By Rafique Shabbir
The Lord of the Rings is one of the most well-renowned series of all time. It was written by JRR Tolkien, originally published in 1954, as three separate installments: The Fellowship of the Ring, The Two Towers and the Return of the King. Since their release, the books have received critical acclaim, as well as very successful movie adaptations.
Before the events of the Fellowship of The Rings, thousands of years ago, Lord Sauron had forged many rings, and one ring to rule all of them. The rings would corrupt anyone who wore them, but at his defeat, the most powerful of the rings was taken by Isildur who would claim it as his own. But he would be ambushed by a group of orcs, and the ring would be lost, until found over a thousand years later. After a series of events, the ring would be claimed by Bilbo Baggins, who then was a young hobbit.
The first book starts off with the birthday of Bilbo Baggins, who has turned 100 years old. During the party, Bilbo literally vanishes in the front of the eyes of the party guests, and departs, leaving his home leaving everything he owns, including the ring, to his adopted nephew, Frodo Baggins. Gandalf the Wandering Wizard comes to warn Frodo that Sauron’s forces are at large and are coming after the ring. And thus, Frodo is whisked away on his own adventure.
The universe of The Lord of the Rings has is a very well fleshed out world, and the trilogy of books only represent the tip of the iceberg. New readers luckily don’t need to know any of the history and lore beforehand to read the novel. The Fellowship of the Ring is well written and very well fleshed out, and it’s this that immerses the reader in its world.

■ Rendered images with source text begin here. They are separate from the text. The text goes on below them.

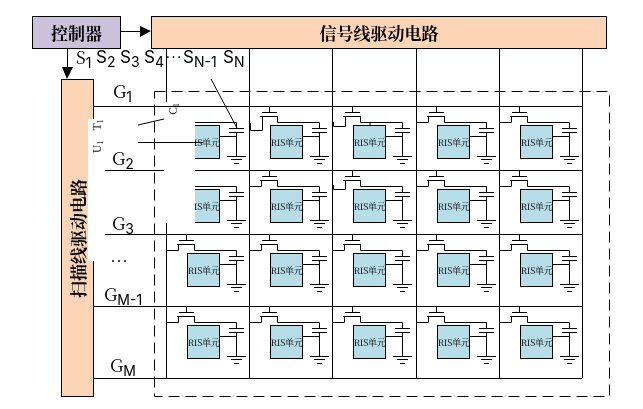
<!DOCTYPE html>
<html lang="zh-CN">
<head>
<meta charset="utf-8">
<title>RIS单元驱动电路</title>
<style>
:root {
  --paper: #ffffff;
  --ink: #000000;
  --controller: #ccc1da;
  --driver: #fbd5b5;
  --unit: #b7dde8;
  --serif: "Noto Serif CJK SC", "Noto Serif", serif;
  --sans: "Inter", "Liberation Sans", sans-serif;
}
* { box-sizing: border-box; }
html, body { margin: 0; overflow: hidden; background: var(--paper); }
.diagram {
  position: relative; width: 643px; height: 409px; overflow: hidden;
  background: var(--paper); color: var(--ink); font-family: var(--serif);
}
.node {
  position: absolute; display: flex; align-items: center; justify-content: center;
  border: 1px solid var(--ink); font-size: 17px; font-weight: 700; line-height: 1; white-space: nowrap;
}
.controller { left: 32px; top: 16px; width: 89px; height: 33px; background: var(--controller); }
.signal-driver { left: 151px; top: 16px; width: 456px; height: 33px; background: var(--driver); }
.scan-driver { left: 61px; top: 79px; width: 33px; height: 318px; background: var(--driver); }
.scan-driver span { transform: rotate(-90deg); }
.scan-gap { position: absolute; left: 88px; top: 119px; width: 17px; height: 142px; background: var(--paper); }
.units {
  position: absolute; left: 166px; top: 106px; display: grid;
  grid-template-columns: 83px 83px 84px 83px 83px;
  grid-template-rows: 64px 64px 72px 72px;
}
.cell { padding: 19px 0 0 21px; }
.cell.cut { clip-path: inset(0 0 0 29px); }
.unit {
  display: flex; align-items: center; justify-content: center;
  width: 33px; height: 34px; background: var(--unit); border: 1px solid var(--ink);
  font-size: 9px; line-height: 1; letter-spacing: -0.3px; white-space: nowrap;
}
.wiring { position: absolute; left: 0; top: 0; fill: none; stroke: var(--ink); stroke-width: 1; }
.wiring .head { fill: var(--ink); stroke: none; }
.label { position: absolute; font-size: 18px; line-height: 20px; white-space: nowrap; }
.label sub, .columns sub { font-family: var(--sans); font-size: 14px; line-height: 0; vertical-align: -4px; }
.columns {
  position: absolute; left: 76px; top: 47px; display: grid;
  grid-template-columns: 20px 24px 24px 21px 18px 40px auto;
  font: 17px/20px var(--sans); white-space: nowrap;
}
.columns .serif, .columns .dots { font-family: var(--serif); }
.part {
  position: absolute; width: 20px; height: 14px; font-size: 11px; line-height: 14px;
  text-align: center; transform: rotate(-90deg);
}
.part sub { font-size: 8px; line-height: 0; vertical-align: -2px; }
</style>
</head>
<body>
<main class="diagram">
  <div class="node controller">控制器</div>
  <div class="node signal-driver">信号线驱动电路</div>
  <div class="node scan-driver"><span>扫描线驱动电路</span></div>
  <div class="scan-gap"></div>

  <div class="units">
    <div class="cell cut"><div class="unit">RIS单元</div></div>
    <div class="cell"><div class="unit">RIS单元</div></div>
    <div class="cell"><div class="unit">RIS单元</div></div>
    <div class="cell"><div class="unit">RIS单元</div></div>
    <div class="cell"><div class="unit">RIS单元</div></div>
    <div class="cell cut"><div class="unit">RIS单元</div></div>
    <div class="cell"><div class="unit">RIS单元</div></div>
    <div class="cell"><div class="unit">RIS单元</div></div>
    <div class="cell"><div class="unit">RIS单元</div></div>
    <div class="cell"><div class="unit">RIS单元</div></div>
    <div class="cell"><div class="unit">RIS单元</div></div>
    <div class="cell"><div class="unit">RIS单元</div></div>
    <div class="cell"><div class="unit">RIS单元</div></div>
    <div class="cell"><div class="unit">RIS单元</div></div>
    <div class="cell"><div class="unit">RIS单元</div></div>
    <div class="cell"><div class="unit">RIS单元</div></div>
    <div class="cell"><div class="unit">RIS单元</div></div>
    <div class="cell"><div class="unit">RIS单元</div></div>
    <div class="cell"><div class="unit">RIS单元</div></div>
    <div class="cell"><div class="unit">RIS单元</div></div>
  </div>

  <svg class="wiring" width="643" height="409" viewBox="0 0 643 409" aria-hidden="true">
    <defs>
      <g id="transistor-capacitor">
        <path d="M20.5 0.5V6M13 6.5H28M11 10.5H29M28.5 10V16.5H70.5V22"/>
        <path d="M63 22.5H78M63 26.5H78M70.5 26V50M54 30.5H70"/>
        <path d="M61 50.5H80M65 53.5H76M68 57.5H73"/>
      </g>
      <path id="source" d="M12.5 10V16.5H0"/>
      <g id="cell-wiring">
        <use href="#transistor-capacitor"/>
        <use href="#source"/>
      </g>
      <clipPath id="first-column"><rect x="195" y="107" width="60" height="125"/></clipPath>
    </defs>

    <rect class="array-boundary" x="154.5" y="91.5" width="455" height="305" stroke-dasharray="11 6"/>

    <g class="scan-lines">
      <path d="M94 106.5H582M105 170.5H164M195 170.5H582M105 234.5H582M94 306.5H582M94 378.5H582"/>
    </g>
    <g class="signal-lines">
      <path d="M166.5 49V102M166.5 223V378M249.5 49V378M332.5 49V378M416.5 49V378M499.5 49V378M582.5 49V378"/>
    </g>

    <g class="cut-cells" clip-path="url(#first-column)">
      <use href="#cell-wiring" x="166" y="106"/>
      <use href="#cell-wiring" x="166" y="170"/>
    </g>
    <g class="row-1">
      <use href="#transistor-capacitor" x="249" y="106"/>
      <path d="M262.5 116V130.5H250.5V123"/>
      <use href="#transistor-capacitor" x="332" y="106"/>
      <path d="M345.5 116V126.5H333.5V122M361 122.5H370V125"/>
      <use href="#cell-wiring" x="416" y="106"/>
      <use href="#cell-wiring" x="499" y="106"/>
    </g>
    <g class="row-2">
      <use href="#cell-wiring" x="249" y="170"/>
      <use href="#transistor-capacitor" x="332" y="170"/>
      <path d="M345.5 180V189.5H333.5V185"/>
      <use href="#cell-wiring" x="416" y="170"/>
      <use href="#cell-wiring" x="499" y="170"/>
    </g>
    <g id="full-row">
      <use href="#cell-wiring" x="166" y="234"/>
      <use href="#cell-wiring" x="249" y="234"/>
      <use href="#cell-wiring" x="332" y="234"/>
      <use href="#cell-wiring" x="416" y="234"/>
      <use href="#cell-wiring" x="499" y="234"/>
    </g>
    <use href="#full-row" y="72"/>

    <g class="leaders">
      <path d="M138 125L164 119M138 142.5H203M211 79L237 128"/>
    </g>
    <g class="arrows">
      <path d="M121 31.5H143M67.5 49V70"/>
      <polygon class="head" points="151,31 140,26 140,37"/>
      <polygon class="head" points="67,79 62,67 73,67"/>
    </g>
  </svg>

  <div class="columns">
    <span class="serif">S<sub>1</sub></span><span>S<sub>2</sub></span><span>S<sub>3</sub></span><span>S<sub>4</sub></span><span class="dots">…</span><span>S<sub>N-1</sub></span><span>S<sub>N</sub></span>
  </div>

  <span class="label" style="left:113px;top:80px">G<sub>1</sub></span>
  <span class="label" style="left:112px;top:147px">G<sub>2</sub></span>
  <span class="label" style="left:112px;top:212px">G<sub>3</sub></span>
  <span class="label" style="left:110px;top:250px">…</span>
  <span class="label" style="left:104px;top:283px">G<sub>M-1</sub></span>
  <span class="label" style="left:110px;top:354px">G<sub>M</sub></span>

  <span class="part" style="left:86px;top:118px">T<sub>1</sub></span>
  <span class="part" style="left:86px;top:140px">U<sub>1</sub></span>
  <span class="part" style="left:162px;top:102px">C<sub>1</sub></span>
</main>
</body>
</html>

Lord of the Rings has a long-lasting appeal, because of its deep character development. It is tale speaks about heroism, friendship and bravery, as well as vices such as greed, anger and envy. However, first time readers may find it difficult at first to get through the first 200 page beginning, as it slow and deals a lot with character and world building. But once readers get over that hump, the rest the book is very well paced and will have readers on a hook till the very end.